I'm excited to share thoughts on a great book I've read recently, HBR's "10 Must Reads on Managing Yourself", which also includes an interesting article "How Will You Measure Your Life?" by Clayton M. Christensen.
This book is a collection of brilliant ideas about how to manage ourselves better in work and life. I'll be discussing the main ideas and useful advice from each article in the book, including the special bonus article. This book has a lot to teach us, whether we're just starting out or already have years of experience. So, stick around and let's explore these lessons together!
Here are my takeaway points from the book.

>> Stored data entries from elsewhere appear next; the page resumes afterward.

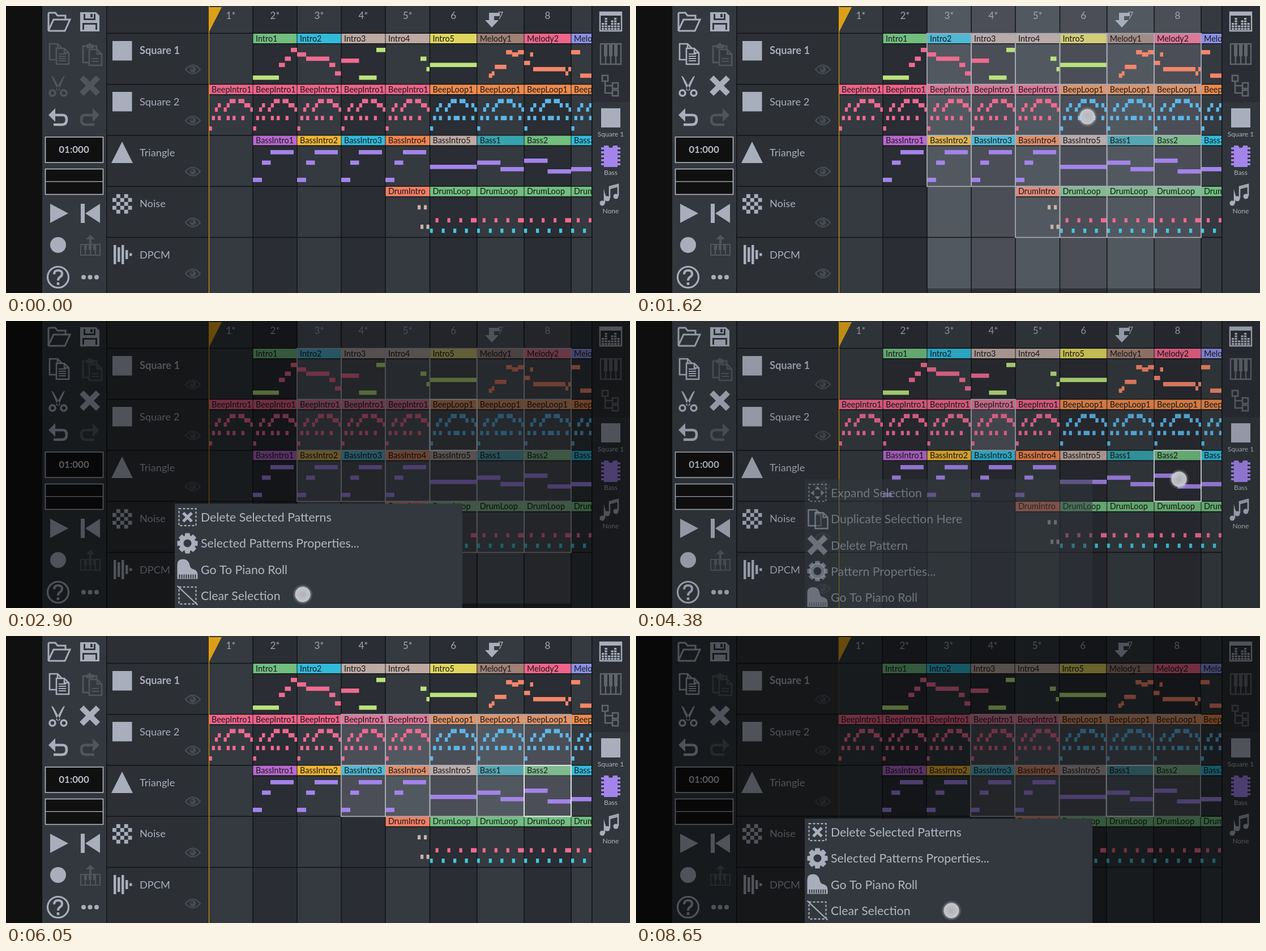
Animation, 1102 px wide and 508 px high, one loop 8720 ms. Source, as an HTML page with a canvas:

```html
<!DOCTYPE html>
<html lang="en">
<head>
<meta charset="utf-8">
<title>Pattern selection</title>
<style>
html, body { margin: 0; width: 100%; height: 100%; overflow: hidden; background: #101010; }
canvas { display: block; width: 1102px; height: 508px; }
</style>
</head>
<body>
<canvas id="stage" width="1102" height="508"></canvas>
<script>
const g = document.getElementById('stage').getContext('2d');
const LOOP = 8720, LIGHT = '#a9aebc', OFF = '#50555c', PANEL = '#32383e', LINE = '#111316';
const GREEN = '#71be7f', CYAN = '#31bbdb', MAUVE = '#bca9a1', ROSE = '#ef648a', ORANGE = '#ef8a4c';
const PINK = '#f06a91', LIME = '#b9e27c', CORAL = '#f4866a', BLUE = '#5ab8ec', PURPLE = '#a384ea';

const colX = [358, 436, 514, 592, 670, 748.5, 831.7, 915, 998, 1081];
const rowY = r => 48.3 + r * 90.3;
const clamp = v => Math.max(0, Math.min(1, v));
const smooth = v => v * v * (3 - 2 * v);

function rect(x, y, w, h, color) { g.fillStyle = color; g.fillRect(x, y, w, h); }
function fill(path, color) { g.fillStyle = color; g.fill(new Path2D(path)); }
function stroke(path, color, width = 2) { g.strokeStyle = color; g.lineWidth = width; g.stroke(new Path2D(path)); }
function disc(x, y, r, color) { g.fillStyle = color; g.beginPath(); g.arc(x, y, r, 0, 7); g.fill(); }
function text(s, x, y, size, color, weight = 400, align = 'left') {
  g.font = `${weight} ${size}px Lato, "Open Sans", sans-serif`;
  g.textAlign = align;
  g.textBaseline = 'alphabetic';
  g.fillStyle = color;
  g.fillText(s, x, y);
}
function at(x, y, draw) { g.save(); g.translate(x, y); draw(); g.restore(); }

// Notes are triples: x offset in the pattern, y on stage, width.
const beep = (lows, tail) => [
  [0, 213], ...lows.map(i => [i, 194.5]), [2, 179.5], [3, 172], [5, 179.5], [6, 172],
  [7, 164.5], [8, 164.5], [10, 164.5], [11, 164.5], [12, 172], [tail, 172], [tail + 1, 179.5],
].flatMap(([i, y]) => [i * 5.2 + .5, y, 5.3]);
const introBeep = ['BeepIntro1', ROSE, [PINK, beep([1, 3, 6, 8, 11], 13)]];
const loopBeep = ['BeepLoop1', ORANGE, [BLUE, beep([1, 3, 6, 8, 9, 11, 14], 14)]];
const introBass = (n, color) => ['BassIntro' + n, color, [PURPLE, [0, 304, 16, 16, 273.5, 15.5, 31, 255, 41]]];
const drums = ['DrumLoop', GREEN,
  [PINK, [10, 375.5, 5.2, 31, 375.5, 5.2, 52, 375.5, 5.2, 72.5, 375.5, 10.5]],
  ['#40c8e0', [0, 394, 5.2, 21, 394, 5.2, 41.5, 394, 5.2, 62, 394, 5.2]]];
const tracks = [
  ['Square 1', [null,
    ['Intro1', GREEN, [LIME, [0, 123, 46]], [PINK, [46, 100.5, 10.5, 56.5, 89.5, 10.5, 67, 74, 11]]],
    ['Intro2', CYAN, [PINK, [0, 82, 16, 16, 89.5, 41, 57, 100.5, 10.5, 67, 115.5, 10.5]]],
    ['Intro3', MAUVE, [PINK, [0, 93, 31.5]], [LIME, [31.5, 123, 31, 62, 74, 16]]],
    ['Intro4', MAUVE, [LIME, [62, 89.5, 10.5, 72.5, 108, 5.5]]],
    ['Intro5', '#e0d65e', [LIME, [0, 100.5, 83]]],
    ['Melody1', '#9f8075', [CORAL, [21, 119.5, 6, 26, 115.5, 5, 31.5, 104, 20.5, 51.5, 78, 10.5, 62, 82, 11, 72.5, 78, 10.5]]],
    ['Melody2', ROSE, [CORAL, [0, 97, 10.5, 10.5, 82, 5.5, 16, 108, 57, 73, 115.5, 5, 78, 108, 5]]],
    ['Melody3', '#8c90e6', [CORAL, [0, 78, 16, 16, 119.5, 40]]]]],
  ['Square 2', [...Array(5).fill(introBeep), ...Array(4).fill(loopBeep)]],
  ['Triangle', [null, introBass(1, '#b968d0'), introBass(2, '#efb532'), introBass(3, CYAN), introBass(4, '#f0844f'),
    ['BassIntro5', MAUVE, [PURPLE, [0, 281, 83]]],
    ['Bass1', '#38a3ad', [PURPLE, [0, 273.5, 41.5, 41.5, 285, 41.5]]],
    ['Bass2', GREEN, [PURPLE, [0, 270, 41.5, 41.5, 289, 41.5]]],
    ['Bass3', CYAN, [PURPLE, [0, 285, 60]]]]],
  ['Noise', [null, null, null, null,
    ['DrumIntro', '#ef7d62', ['#c8b3aa', [57, 352.5, 5.2, 68, 352.5, 5.2, 62, 387, 5.2, 72.5, 387, 5.2]]],
    drums, drums, drums, drums]],
  ['DPCM', []],
];

const cross = 'M-11 -18L0 -7 11 -18 18 -11 7 0 18 11 11 18 0 7 -11 18 -18 11 -7 0 -18 -11Z';
const piano = 'M-18 17V-8Q-18 -18 -8 -18Q2 -18 4 -7Q5 -1 11 0Q18 2 18 10V17Z';
const dashed = () => { g.setLineDash([4, 3]); stroke('M-15 -15H15V15H-15Z', LIGHT, 2.2); g.setLineDash([]); };
function page(x, y, color, back) {
  at(x, y, () => {
    fill('M-9 -13H5L13 -5V15H-9Z', back);
    stroke('M-9 -13H5L13 -5V15H-9ZM5 -13V-5H13', color, 2.6);
  });
}
function gear() {
  g.save();
  for (let i = 0; i < 8; i++) { fill('M-5 -12L-4 -18H4L5 -12Z', LIGHT); g.rotate(Math.PI / 4); }
  g.restore();
  g.strokeStyle = LIGHT; g.lineWidth = 7;
  g.beginPath(); g.arc(0, 0, 10.5, 0, 7); g.stroke();
}
const menuIcons = {
  'Expand Selection': () => {
    dashed();
    for (let i = 0; i < 4; i++) { fill('M0 -12L5 -6H-5Z', LIGHT); g.rotate(Math.PI / 2); }
  },
  'Duplicate Selection Here': () => { page(-7, -3, LIGHT, PANEL); page(5, 2, LIGHT, PANEL); },
  'Delete Pattern': () => fill(cross, LIGHT),
  'Pattern Properties...': gear,
  'Delete Selected Patterns': () => { dashed(); g.scale(.52, .52); fill(cross, LIGHT); },
  'Selected Patterns Properties...': gear,
  'Go To Piano Roll': () => {
    fill(piano, LIGHT);
    for (let x = -15; x < 17; x += 4) rect(x, 9, 2, 7, PANEL);
  },
  'Clear Selection': () => { dashed(); stroke('M-18 -17L18 17', LIGHT, 2.2); },
};
const groupItems = ['Delete Selected Patterns', 'Selected Patterns Properties...', 'Go To Piano Roll', 'Clear Selection'];
const cellItems = ['Expand Selection', 'Duplicate Selection Here', 'Delete Pattern', 'Pattern Properties...', 'Go To Piano Roll', 'Clear Selection'];

// Each menu: opening time, closing start and end, items.
const menus = [
  [2100, 3000, 3100, groupItems],
  [4265, 5920, 6050, cellItems],
  [7930, 9000, 9100, groupItems],
];
// Each touch: down, gone, x, y.
const touches = [
  [70, 1090, 553, 18], [1620, 2370, 797, 196], [2770, 3030, 524, 484], [3500, 3700, 630, 185],
  [3900, 4720, 959, 280], [5780, 5980, 540, 256], [7440, 8390, 888, 271], [8640, 8900, 557, 486],
];
const dragX = t => 553 + 404 * clamp((t - 70) / 820);

function selectionAt(t) {
  if (t < 90 || (t >= 3000 && t < 3700)) return null;
  if (t < 3000) return { c0: 2, c1: colX.findIndex(x => x > dragX(t)) - 1, r0: 0, r1: 4, full: true };
  return { c0: 3, c1: t < 5920 ? 3 : 7, r0: 1, r1: t < 5920 ? 1 : 2 };
}
function focusAt(t) {
  if (t >= 7930) return [6, 2];
  if (t >= 4265) return [7, 2];
  return t >= 2100 && t < 3000 ? [5, 1] : null;
}

function outline(c, r, color) {
  g.strokeStyle = color; g.lineWidth = 1.8;
  g.strokeRect(colX[c], rowY(r) + .2, colX[c + 1] - colX[c], 90.2);
}

function drawGrid(t) {
  const sel = selectionAt(t), focus = focusAt(t), veil = 'rgba(170,175,192,.25)';
  const selected = (c, r) => sel && c >= sel.c0 && c <= sel.c1 && r >= sel.r0 && r <= sel.r1;
  g.save();
  g.beginPath(); g.rect(357.5, 0, 676.5, 508); g.clip();
  g.translate(t >= 7930 ? -1 : 0, 0);
  for (let c = 0; c < 9; c++) {
    const x = colX[c], w = colX[c + 1] - x;
    rect(x, 0, w + 1, 508, c % 2 ? '#2a2d33' : '#343a3f');
    if (sel && sel.full && c >= sel.c0 && c <= sel.c1) rect(x, 0, w, 500, veil);
    if (c < 8) text(c + 1 + (c < 5 ? '*' : ''), x + w / 2, 23, 17, '#a0a5b1', 400, 'center');
  }
  colX.forEach(x => rect(x - .7, 0, 1.5, 508, LINE));
  for (let r = 0; r < 5; r++) rect(358, rowY(r) - .7, 680, 1.5, LINE);

  tracks.forEach(([, patterns], r) => patterns.forEach((p, c) => {
    if (!p) return;
    const x = colX[c], y = rowY(r), w = colX[c + 1] - x;
    rect(x + .5, y + .7, w - 1, 17, p[1]);
    rect(x, y + 17.7, w, 1.4, LINE);
    if (selected(c, r)) rect(x, y, w, sel.full ? 18 : 90, veil);
    g.save();
    g.beginPath(); g.rect(x, y, w, 90); g.clip();
    text(p[0], x + 5, y + 14.2, 14.4, '#17191c');
    for (const [color, notes] of p.slice(2))
      for (let i = 0; i < notes.length; i += 3) rect(x + notes[i], notes[i + 1], notes[i + 2], 7.6, color);
    g.restore();
  }));
  tracks.forEach(([, patterns], r) => patterns.forEach((p, c) => {
    if (p && selected(c, r)) outline(c, r, '#a9acb7');
  }));
  if (focus) outline(...focus, '#e8e9ec');

  fill('M872 12H853V25H846L858 38 870 25H862V18H872Z', LIGHT);
  rect(357.5, 0, 1.6, 508, '#dda018');
  fill('M358 2H381L358 47Z', '#dca018');
  g.restore();
}

function drawTracks() {
  rect(178, 0, 179.5, 508, '#2c3035');
  tracks.forEach(([name], r) => {
    const y = rowY(r);
    rect(178, y - .7, 179.5, 1.5, LINE);
    text(name, 236, y + 37, 18.2, LIGHT, r ? 400 : 700);
    at(330, y + 64, () => {
      stroke('M-13 0Q0 -15 13 0Q0 15 -13 0Z', '#464b51', 2.4);
      disc(0, 0, 5.5, '#464b51');
      disc(-1.5, -1.5, 2, '#2c3035');
    });
  });
  rect(188, 62, 34.5, 34.5, LIGHT);
  rect(188, 152, 34.5, 34.5, LIGHT);
  fill('M205 240L224 278H186Z', LIGHT);
  for (let i = 1; i < 25; i += 2) rect(188 + i % 5 * 6.9, 333 + Math.floor(i / 5) * 6.9, 6.9, 6.9, LIGHT);
  [34, 26, 34, 16, 5].forEach((h, i) => rect(190 + i * 7, 440 - h / 2, 4.5, h, LIGHT));
}

function drawToolbar(enabled) {
  const active = enabled ? LIGHT : OFF;
  rect(64, 0, 113, 508, PANEL);
  rect(177, 0, 1.5, 508, LINE);
  at(93, 28, () => {
    stroke('M-18 15V-14Q-18 -16 -16 -16H-6L-2 -11H12V-4', LIGHT, 3);
    stroke('M-18 15L-9 -4H20L11 16H-17Z', LIGHT, 3);
  });
  at(148, 28, () => {
    fill('M-17 -17H11L17 -11V17H-17Z', LIGHT);
    rect(-11, -14, 21, 11, PANEL); rect(-8, -17, 15, 11, LIGHT); rect(1, -14, 4, 6, PANEL);
    rect(-13, 2, 26, 12, PANEL); rect(-10, 5, 20, 12, LIGHT);
  });
  page(86, 80, active, PANEL);
  page(98, 88, active, PANEL);
  for (let i = 0; i < 4; i++) rect(93, 84 + i * 4, 13, 2, active);
  at(150, 85, () => {
    stroke('M-14 -14H10V15H-14Z', OFF, 3);
    fill('M-8 -17H-5Q-2 -23 1 -17H5V-10H-8Z', OFF);
    page(6, 5, OFF, PANEL);
    rect(1, 7, 13, 2, OFF); rect(1, 12, 13, 2, OFF);
  });
  at(92, 142, () => {
    fill('M-12 -18Q-9 -18 -7 -14L4 6 0 9ZM12 -18Q9 -18 7 -14L-4 6 0 9Z', active);
    stroke('M-15 12a5 5 0 1 0 10 0a5 5 0 1 0 -10 0M5 12a5 5 0 1 0 10 0a5 5 0 1 0 -10 0', active, 3.5);
  });
  at(148, 141, () => fill(cross, active));
  [[92, 1, LIGHT], [148, -1, OFF]].forEach(([x, flip, color]) => at(x, 197, () => {
    g.scale(flip, 1);
    stroke('M-8 -4H8Q15 -4 15 4Q15 13 7 13H-8', color, 4.5);
    fill('M-17 -4L-5 -16V8Z', color);
  }));
  g.strokeStyle = '#b4b8c3'; g.lineWidth = 1.6;
  for (const y of [232, 288.5]) { rect(69, y, 103, 45, '#101010'); g.strokeRect(69.5, y, 102, 45); }
  rect(70, 310, 101, 1.4, '#a4a8b3');
  text('01:000', 120, 260, 17, '#b9bdc8', 700, 'center');
  fill('M78 350L110 367 78 384Z', LIGHT);
  rect(132, 350, 7, 34, LIGHT);
  fill('M166 350V384L140 367Z', LIGHT);
  disc(92, 423, 14, LIGHT);
  at(149, 425, () => {
    stroke('M-17 -3H17V16H-17ZM-9 5V16M0 5V16M9 5V16', OFF, 2);
    [-11, -3, 5].forEach(x => rect(x, -3, 5, 10, OFF));
    rect(-2, -14, 4, 12, OFF);
    fill('M0 -20L8 -12H-8Z', OFF);
  });
  stroke('M73.5 480a18.5 18.5 0 1 0 37 0a18.5 18.5 0 1 0 -37 0', LIGHT, 3.2);
  stroke('M85 475Q85 468 92 468Q99 468 99 474Q99 478 95 480Q92 482 92 486', LIGHT, 4);
  disc(92, 491.5, 2.6, LIGHT);
  [137, 148.5, 160].forEach(x => disc(x, 480, 4, LIGHT));
}

function drawSide() {
  rect(1034, 0, 68, 508, '#30363b');
  rect(1034, 0, 68, 170, '#2a2e34');
  rect(1034, 0, 1.5, 508, LINE);
  at(1068, 28, () => {
    stroke('M-19 -17H19V16H-19Z', LIGHT, 2.4);
    rect(-19, -17, 38, 6, LIGHT);
    [3, 5, 2, 4, 5, 3].forEach((n, i) => {
      for (let k = 0; k < n; k++) rect(-16 + i * 5.5, 11 - k * 4.5, 4.2, 3.2, LIGHT);
    });
  });
  at(1068, 85, () => {
    stroke('M-18 -18H18V18H-18ZM-9 0V18M0 0V18M9 0V18', '#60656d', 2.4);
    [-12, -3, 6].forEach(x => rect(x, -18, 6, 22, '#60656d'));
  });
  at(1067, 141, () => stroke('M-14 -18H-4V-8H-14ZM-9 -8V13H4M-9 0H4M4 -5H14V5H4ZM4 8H14V18H4Z', '#60656d', 2.6));
  rect(1051, 181, 34, 34, LIGHT);
  at(1068, 266, () => {
    rect(-12, -19, 24, 38, PURPLE);
    for (let y = -16; y < 18; y += 7) rect(-17, y, 34, 4, PURPLE);
    disc(0, -19, 4, '#30363b');
  });
  at(1066, 334, () => {
    stroke('M0 6V-14L15 -18V2M0 -11L15 -15M-9 15V0Q-8 4 -4 6', LIGHT, 2.6);
    [[-4, 7], [11, 3], [-13, 15]].forEach(([x, y]) => disc(x, y, 4.5, LIGHT));
  });
  ['Square 1', 'Bass', 'None'].forEach((s, i) => text(s, 1068, [231, 299, 367][i], 12, '#b0b4bf', 400, 'center'));
}

function drawMenu(t) {
  for (const [start, close, end, items] of menus) {
    if (t < start || t >= end) continue;
    const shown = smooth(clamp((t - start) / 230)) * (1 - clamp((t - close) / (end - close)));
    rect(0, 0, 1102, 508, `rgba(0,0,0,${.53 * shown ** 2.1})`);
    const top = 508 - items.length * 46.2 + 100 * (1 - shown);
    g.globalAlpha = shown;
    rect(298, top, 508, 508, PANEL);
    items.forEach((item, i) => {
      const y = top + 24 + i * 46.2;
      at(320.5, y, menuIcons[item]);
      text(item, 344, y + 8, 21.3, '#b2b7c3');
    });
    g.globalAlpha = 1;
  }
}

function drawTouch(t) {
  touches.forEach(([down, gone, x, y], i) => {
    if (t < down || t >= gone) return;
    g.globalAlpha = clamp((gone - t) / 70);
    at(i ? x : dragX(t), y, () => {
      const halo = g.createRadialGradient(0, 0, 12, 0, 0, 18);
      halo.addColorStop(0, 'rgba(255,255,255,.4)');
      halo.addColorStop(1, 'rgba(255,255,255,0)');
      disc(0, 0, 18, halo);
      const body = g.createRadialGradient(0, 0, 2, 0, 0, 13.5);
      body.addColorStop(0, 'rgba(184,185,190,.9)');
      body.addColorStop(1, 'rgba(205,206,210,.9)');
      disc(0, 0, 13.5, body);
    });
    g.globalAlpha = 1;
  });
}

function frame(now) {
  const t = now % LOOP;
  rect(0, 0, 1102, 508, '#101010');
  drawGrid(t);
  drawTracks();
  drawToolbar(selectionAt(t));
  drawSide();
  drawMenu(t);
  drawTouch(t);
  requestAnimationFrame(frame);
}
frame(0);
</script>
</body>
</html>
```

This thread is updated from time to time.
Updated: 21 May 2023
Self-Reflection and Purpose:
- Seek your own answers to vital questions about career happiness, enduring relationships, and integrity. Career satisfaction often comes not from monetary gain but from opportunities for growth, contribution, and recognition.
- Devote time to identify your life's purpose. Success in your profession is just one way to realize this purpose. Without a defined purpose, life can become hollow.
- Your personal time, energy, and talent are vital resources. How you distribute these fundamentally shape your life's strategy.
- Be mindful of the tendency to prioritize career over family. Solid and nurturing relationships are a crucial source of happiness.
- Cultivate skills to foster collaboration.
- Culture provides a roadmap for addressing recurring problems and defines priorities. To instil self-esteem and confidence in our families, we must guide them towards success.
The "Marginal Costs" Mistake:
- Beware of justifying unethical behaviour with the marginal cost doctrine, which makes "just this once" seem innocuous.
- Upholding your principles all the time is more accessible than trying to do so most of the time. Refrain from falling into the "just this once" trap.
- Carry a sense of humility. If you believe you can learn from everyone, growth opportunities are boundless.
Choose the Right Yardstick:
- Focus not on your success but on your positive influence on others.
- Consider the metrics by which your life will be evaluated. Strive to live each day so that, in the end, your life will be deemed a success by these standards.